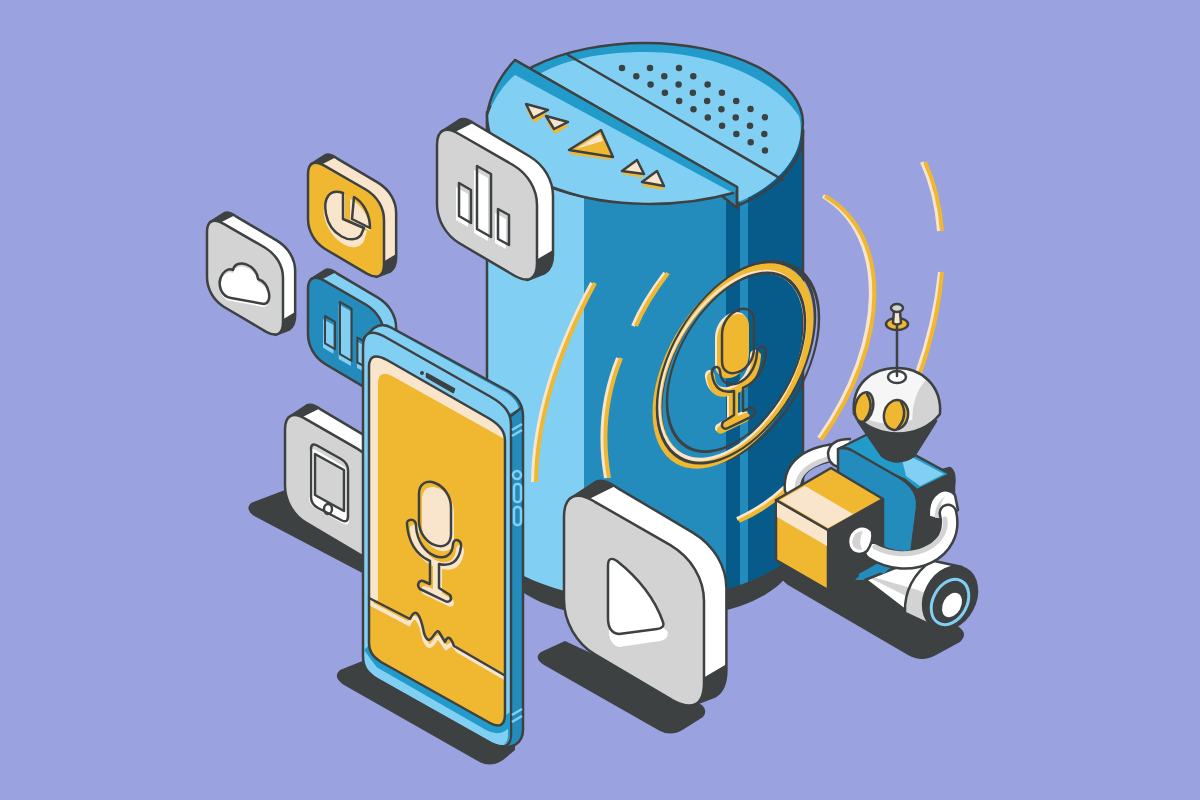
<!DOCTYPE html>
<html lang="en">
<head>
<meta charset="utf-8">
<title>Voice assistant illustration</title>
<style>
:root{--lilac:#9aa2df;--ink:#3d4142;--sky:#82cff4;--blue:#238cbc;--teal:#239bca;--navy:#075b8a;--gold:#f0b731;--cream:#f8e5cb;--grey:#d3d3d4;--white:#fff}
html,body{margin:0;width:1200px;height:800px;overflow:hidden;background:var(--lilac)}
svg{display:block}
.line{stroke:var(--ink);stroke-width:2.5;stroke-linejoin:round;stroke-linecap:round}
.open{fill:none}
.sky{fill:var(--sky)}.blue{fill:var(--blue)}.teal{fill:var(--teal)}.navy{fill:var(--navy)}
.gold{fill:var(--gold)}.cream{fill:var(--cream)}.grey{fill:var(--grey)}.white{fill:var(--white)}.ink{fill:var(--ink)}
.tile-front{fill:var(--face)}
.tile-edge{fill:var(--edge)}
.tile-grey{--face:var(--grey);--edge:var(--white)}
.tile-gold{--face:var(--gold);--edge:var(--cream)}
.tile-blue{--face:var(--blue);--edge:var(--sky)}
#tile path{vector-effect:non-scaling-stroke}
.wave{fill:none;stroke-width:4}
.wave-gold{stroke:var(--gold)}.wave-cream{stroke:var(--cream)}
.dots{stroke:var(--ink);stroke-width:6.5;stroke-linecap:round;stroke-dasharray:0 16.5}
.tube-line{fill:none;stroke:var(--ink);stroke-width:19;stroke-linecap:round}
.tube{fill:none;stroke:var(--white);stroke-width:14;stroke-linecap:round}
.tube-shade{fill:none;stroke:var(--grey);stroke-width:5;stroke-linecap:round}
</style>
</head>
<body>
<svg width="1200" height="800" viewBox="0 0 1200 800" role="img" aria-label="Smart speaker, phone, app tiles and a small robot">
<defs>
  <g id="tile">
    <path class="tile-edge" d="M4 15L21 4C25 0 31 2 38 7L92 39C107 48 116 63 116 79V137C116 148 113 153 108 156L90 163Z"/>
    <path class="ink" d="M3 16L21 4C25 0 31 1 36 6L18 15ZM99 143L116 133V137C116 148 113 153 108 156L90 163Z"/>
    <path class="line open" d="M4 15L21 4C25 0 31 2 38 7L92 39C107 48 116 63 116 79V137C116 148 113 153 108 156L90 163"/>
    <path class="tile-front line" d="M0 28C0 12 9 9 22 17L76 48C91 57 100 72 100 88V146C100 163 91 166 78 159L22 126C9 118 0 103 0 87Z"/>
  </g>
  <g id="bars">
    <path d="M0 0L12 7V40L0 33ZM18-17L32-9V54L18 46ZM39 26L50 32V62L39 56Z"/>
  </g>
  <g id="mic">
    <path d="M-15-26C-15-48 17-38 17-12V14C17 36-15 26-15 1Z"/>
    <path d="M-27 4C-28-1-18-3-18 6C-16 38 18 48 19 24C20 17 28 20 27 27C25 42 16 47 5 44V68L16 75C19 80 15 83 11 81L-14 69C-18 65-15 60-11 61L-4 64V41C-18 35-26 21-27 4Z"/>
  </g>
  <path id="screen" d="M369 367C369 355 376 354 387 360L490 419C501 426 505 432 505 441V714C505 726 499 728 490 723L381 662C372 656 369 651 369 643Z"/>
  <path id="cloud" d="M-23 10C-28-3-17-14-11-10C-8-23 13-15 14-1C26 3 29 23 20 24L-13 18Q-20 17-23 10Z"/>
  <clipPath id="screen-clip"><use href="#screen"/></clipPath>
  <clipPath id="speaker-clip"><path d="M487 120V545C500 575 565 602 645 602S790 570 803 545V132Z"/></clipPath>
  <clipPath id="head-clip"><path d="M854 414C851 384 872 368 897 368S942 386 940 414C920 440 876 440 854 414Z"/></clipPath>
</defs>

<rect width="1200" height="800" fill="var(--lilac)"/>

<g id="ground-shadows" class="ink">
  <path d="M285 490L251 503Q244 510 256 517L370 577V500Z"/>
  <path d="M365 660L340 670Q332 677 344 685L476 760Q490 769 503 760L515 750V700Z"/>
  <path d="M565 641L541 652Q533 658 544 665L660 731Q672 737 684 729L703 717Q708 711 702 705Z"/>
  <path d="M800 564L783 573Q780 580 788 585L908 655Q922 663 936 655L960 642Q968 634 960 628L900 570Z"/>
</g>

<g id="cloud-tile" class="tile-grey">
  <use href="#tile" transform="translate(207 211) scale(.76)"/>
  <use href="#cloud" class="white" transform="translate(244 283)"/>
  <use href="#cloud" class="line open" transform="translate(244 280)"/>
</g>
<g id="pie-tile" class="tile-gold">
  <use href="#tile" transform="translate(308 153) scale(.76)"/>
  <path class="cream" d="M345 194C329 187 322 201 324 215C328 240 355 257 364 241L367 231L345 221ZM350 199V220L370 231C370 217 361 204 350 199Z"/>
  <path class="line open" d="M343 193C329 188 323 199 326 214C330 235 352 246 361 235L364 228L343 219ZM354 197L352 219L370 228C370 214 363 202 354 197Z"/>
</g>
<g id="report-tile" class="tile-blue">
  <use href="#tile" transform="translate(308 268) scale(.76)"/>
  <use href="#bars" class="sky" transform="translate(323 319) scale(.87)"/>
  <use href="#bars" class="line open" transform="translate(325 316) scale(.83)"/>
</g>
<g id="device-tile" class="tile-grey">
  <use href="#tile" transform="translate(285 403) scale(.95)"/>
  <path class="white" d="M309 452Q309 446 316 450L343 466Q349 470 349 477V520Q349 527 342 523L315 508Q309 504 309 498Z"/>
  <path class="line open" d="M311 449Q311 442 318 446L341 459Q348 463 348 470V516Q348 524 341 520L318 508Q311 504 311 497Z"/>
  <path class="grey line" d="M315 454L344 470V511L315 495Z"/>
  <ellipse class="line open" cx="328" cy="509" rx="4" ry="5"/>
</g>

<g id="speaker">
  <path class="ink" d="M487 540C500 600 565 619 645 619S790 600 803 545V530Z"/>
  <g clip-path="url(#speaker-clip)">
    <rect class="blue" x="487" y="100" width="316" height="510"/>
    <rect class="sky" x="487" y="100" width="97" height="510"/>
    <rect class="navy" x="726" y="180" width="14" height="430"/>
    <rect class="navy" x="748" y="120" width="56" height="490"/>
  </g>
  <path class="line open" d="M487 115V545C500 575 565 602 645 602S790 570 803 545V130"/>
  <ellipse class="teal line" cx="645" cy="123" rx="158" ry="80"/>
  <path class="sky" d="M531 79C560 60 600 52 645 52C715 52 775 80 799 116C808 150 782 184 738 202V187Z"/>
  <path class="line open" d="M568 55L783 180"/>
  <path class="blue line" d="M515 60L737 187V208L722 196Z"/>
  <path class="teal" d="M515 61L737 187L734 194L489 105Q496 82 515 61Z"/>
  <path class="sky" d="M515 75L733 193C680 208 610 208 560 190C510 174 486 145 488 115Q497 90 515 75Z"/>
  <path class="line open" d="M487 115Q492 84 515 60L737 187V208M733 193C680 208 610 208 560 190C510 174 486 148 487 112M803 130C804 160 780 188 737 206"/>
  <g class="dots"><path d="M679 68L766 118"/><path d="M650 68L766 135"/><path d="M622 68L766 151"/></g>
  <g id="speaker-buttons">
    <path class="gold" d="M526 110L548 114L534 123ZM546 122L569 126L555 134ZM568 154L600 136L612 160ZM621 174L635 166L644 178ZM641 186L656 177L664 190Z"/>
    <path class="cream line" d="M526 104L548 110L533 118ZM546 116L568 122L554 129Z"/>
    <path class="gold line" d="M569 150L601 130L613 157Z"/>
    <path class="cream" d="M576 149L600 134L603 141Z"/>
    <path class="cream line" d="M622 171L637 160L644 174ZM642 182L657 171L664 186Z"/>
  </g>
</g>

<g id="sound-waves">
  <path class="wave wave-cream" d="M592 283Q534 391 533 482M665 273Q643 302 633 326M618 358Q595 415 606 478M823 196C888 235 887 341 819 438M922 162Q936 192 939 231M940 272Q935 323 916 376M737 519Q764 507 785 487"/>
  <path class="wave wave-gold" d="M595 283Q537 391 536 482M668 273Q646 302 636 326M621 358Q598 415 609 478M825 196C892 235 891 341 821 440M925 162Q939 192 942 231M942 272Q938 323 919 376M739 521Q766 509 785 491"/>
</g>

<g id="voice-badge">
  <ellipse class="line open" rx="79" ry="90" transform="matrix(1 -.577 0 1 740 364)"/>
  <g transform="matrix(1 -.577 0 1 733 366)" fill="none">
    <ellipse rx="76" ry="87" stroke="var(--gold)" stroke-width="9"/>
    <ellipse cx="-1" cy="-1" rx="73" ry="84" stroke="var(--cream)" stroke-width="3"/>
    <ellipse class="line" cx="3" cy="-2" rx="79" ry="90"/>
    <ellipse class="line" cx="3" cy="-2" rx="69" ry="80"/>
  </g>
  <use href="#mic" class="cream" transform="translate(732 350) scale(-1 1)"/>
  <use href="#mic" class="gold" transform="translate(734 352) scale(-1 1)"/>
  <use href="#mic" class="line open" transform="translate(739 347) scale(-1 1)"/>
</g>

<g id="chart-tile" class="tile-grey">
  <use href="#tile" transform="translate(437 117)"/>
  <use href="#bars" class="white" transform="translate(456 187)"/>
  <use href="#bars" class="line open" transform="translate(459 183)"/>
</g>

<g id="phone">
  <path class="blue line" d="M364 338L374 328Q382 322 392 328L508 391Q523 400 523 416V730Q523 740 515 745L505 748L480 730Z"/>
  <path class="sky" d="M366 337L375 329Q382 324 391 329L507 393Q517 400 519 409L509 414Z"/>
  <path class="sky line" d="M363 347C363 330 373 330 387 338L491 397C505 405 511 413 511 425V734C511 748 502 749 490 742L378 679C367 673 363 667 363 656Z"/>
  <path class="line open" d="M511 416L521 408"/>
  <path class="teal" d="M364 650L369 645Q370 655 381 662L490 723Q501 729 505 716L510 712V734C510 746 501 746 491 740L486 731L378 669Z"/>
  <path class="sky" d="M366 660L378 668L486 730Q498 737 508 729V736C507 747 499 746 490 741L378 678Q368 673 366 660Z"/>
  <g clip-path="url(#screen-clip)">
    <use href="#screen" class="cream"/>
    <path class="gold" d="M378 384Q378 369 392 376L510 442V740H369V605L378 600Z"/>
    <path class="wave wave-cream" d="M369 603L409 624C415 610 421 622 424 638C431 658 436 633 439 638L446 648L452 644L458 651L510 681"/>
  </g>
  <use href="#screen" class="line open"/>
  <path class="line open" d="M369 598L410 619C416 605 421 617 424 633C430 651 435 627 439 632L445 642Q449 632 454 646L504 675"/>
  <path class="ink line" d="M427 374L454 389L453 392L427 377Z"/><circle class="ink" cx="422" cy="373" r="2"/>
  <use href="#mic" class="cream" transform="translate(437 525)"/>
  <use href="#mic" class="line open" transform="translate(434 520)"/>
  <g fill="none" stroke="var(--sky)" stroke-width="2.5">
    <path d="M512 430L522 424M512 436L522 430M512 715L522 709M512 722L522 716"/>
    <circle cx="517" cy="475" r="4"/><rect x="514" y="484" width="7" height="18" rx="3"/><rect x="514" y="507" width="7" height="18" rx="3"/>
  </g>
</g>

<g id="play-tile" class="tile-grey">
  <use href="#tile" transform="translate(564 478) scale(1.4)"/>
  <path class="white" d="M609 577L668 632Q668 640 660 641L619 647Q611 645 609 635Z"/>
  <path class="white line" d="M608 566Q608 555 617 561Q651 588 663 622Q665 628 657 629L619 634Q608 633 608 618Z"/>
</g>

<g id="robot">
  <g id="far-arm">
    <path class="tube-line" d="M793 489Q791 458 836 452"/>
    <path class="tube" d="M793 489Q791 458 836 452"/>
    <path class="tube-shade" d="M797 489Q797 465 836 457"/>
    <path class="white line" d="M850 439Q830 439 828 453Q828 464 838 467"/>
  </g>
  <g id="wheel">
    <path class="white line" d="M858 574L905 610L936 626L962 567L925 559L875 561Z"/>
    <path class="grey" d="M862 574L906 596V612L936 626L944 602L918 590Z"/>
    <path class="line open" d="M905 612Q904 581 932 560"/>
    <ellipse class="ink line" cx="950" cy="598" rx="25" ry="33" transform="rotate(28 950 598)"/>
    <ellipse cx="950" cy="602" rx="17" ry="24" transform="rotate(28 950 602)" fill="none" stroke="var(--sky)" stroke-width="3"/>
    <ellipse class="white" cx="952" cy="605" rx="9" ry="13" transform="rotate(28 952 605)"/>
  </g>
  <g id="torso">
    <path class="ink line" d="M905 480L950 468Q956 472 954 486V535L915 562L895 552Z"/>
    <path class="teal line" d="M838 449L868 434Q874 432 882 437L950 474L917 490L905 480Z"/>
    <path class="sky" d="M900 451L944 474L920 486L906 476Z"/>
    <path class="blue line" d="M838 449Q844 446 853 451L900 478Q916 488 917 502V508L910 562L860 582L838 520Z"/>
  </g>
  <g id="head">
    <path class="ink line" d="M858 421L882 456Q897 467 914 456L936 421Z"/>
    <g clip-path="url(#head-clip)">
      <rect class="grey" x="850" y="364" width="94" height="80"/>
      <path class="white" d="M850 398C867 359 904 358 928 378Q909 396 913 432L860 438Z" opacity=".8"/>
      <path class="grey" d="M850 410Q896 441 942 402V442H850Z"/>
    </g>
    <path class="line open" d="M854 414C851 384 872 368 897 368S942 386 940 414C920 440 876 440 854 414Z"/>
    <ellipse class="gold line" cx="864" cy="407" rx="9" ry="15" transform="rotate(12 864 407)"/>
    <ellipse class="gold line" cx="896" cy="415" rx="12" ry="15" transform="rotate(12 896 415)"/>
    <path class="line open" d="M867 394Q875 407 865 420M901 402Q909 416 897 429"/>
    <ellipse class="white line" cx="897" cy="377" rx="9" ry="6"/>
    <ellipse class="gold line" cx="897" cy="324" rx="11" ry="6"/>
    <path class="line open" d="M897 312V376"/>
    <path class="cream line" d="M894 311H900L901 323Q897 326 893 323Z"/>
    <ellipse class="grey line" cx="897" cy="308" rx="6" ry="4"/>
  </g>
  <g id="parcel">
    <path class="ink line" d="M828 530L883 499V559L828 590Z"/>
    <path class="gold line" d="M776 500L828 530V590L776 560Z"/>
    <path class="cream" d="M777 502L827 531V546L777 517Z"/>
    <path class="gold line" d="M776 500L831 468L883 499L828 530Z"/>
    <path class="cream" d="M780 500L805 486L853 514L828 528Z"/>
    <path class="blue" d="M855 580L860 575L864 580ZM874 570L891 566L884 574Z"/>
  </g>
  <g id="near-arm">
    <path class="white line" d="M929 517C927 493 946 484 955 495L958 510L942 520Z"/>
    <path class="grey" d="M935 518Q934 505 945 496Q938 507 942 517Z"/>
    <path class="tube-line" d="M948 513C957 552 910 574 873 551"/>
    <path class="tube" d="M948 513C957 552 910 574 873 551"/>
    <path class="tube-shade" d="M945 519C949 547 908 564 875 547"/>
    <path class="white line" d="M872 531C862 521 848 529 848 542C849 554 860 557 867 551Q874 541 872 531Z"/>
    <path class="grey" d="M852 542Q854 531 863 531Q858 541 862 550Q853 550 852 542Z"/>
  </g>
</g>
</svg>
</body>
</html>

→ AIM OF THE EXERCISE: Lines with the string "scale": pick each one out of the material and return it.

→ RESULT:
  <use href="#tile" transform="translate(207 211) scale(.76)"/>
  <use href="#tile" transform="translate(308 153) scale(.76)"/>
  <use href="#tile" transform="translate(308 268) scale(.76)"/>
  <use href="#bars" class="sky" transform="translate(323 319) scale(.87)"/>
  <use href="#bars" class="line open" transform="translate(325 316) scale(.83)"/>
  <use href="#tile" transform="translate(285 403) scale(.95)"/>
  <use href="#mic" class="cream" transform="translate(732 350) scale(-1 1)"/>
  <use href="#mic" class="gold" transform="translate(734 352) scale(-1 1)"/>
  <use href="#mic" class="line open" transform="translate(739 347) scale(-1 1)"/>
  <use href="#tile" transform="translate(564 478) scale(1.4)"/>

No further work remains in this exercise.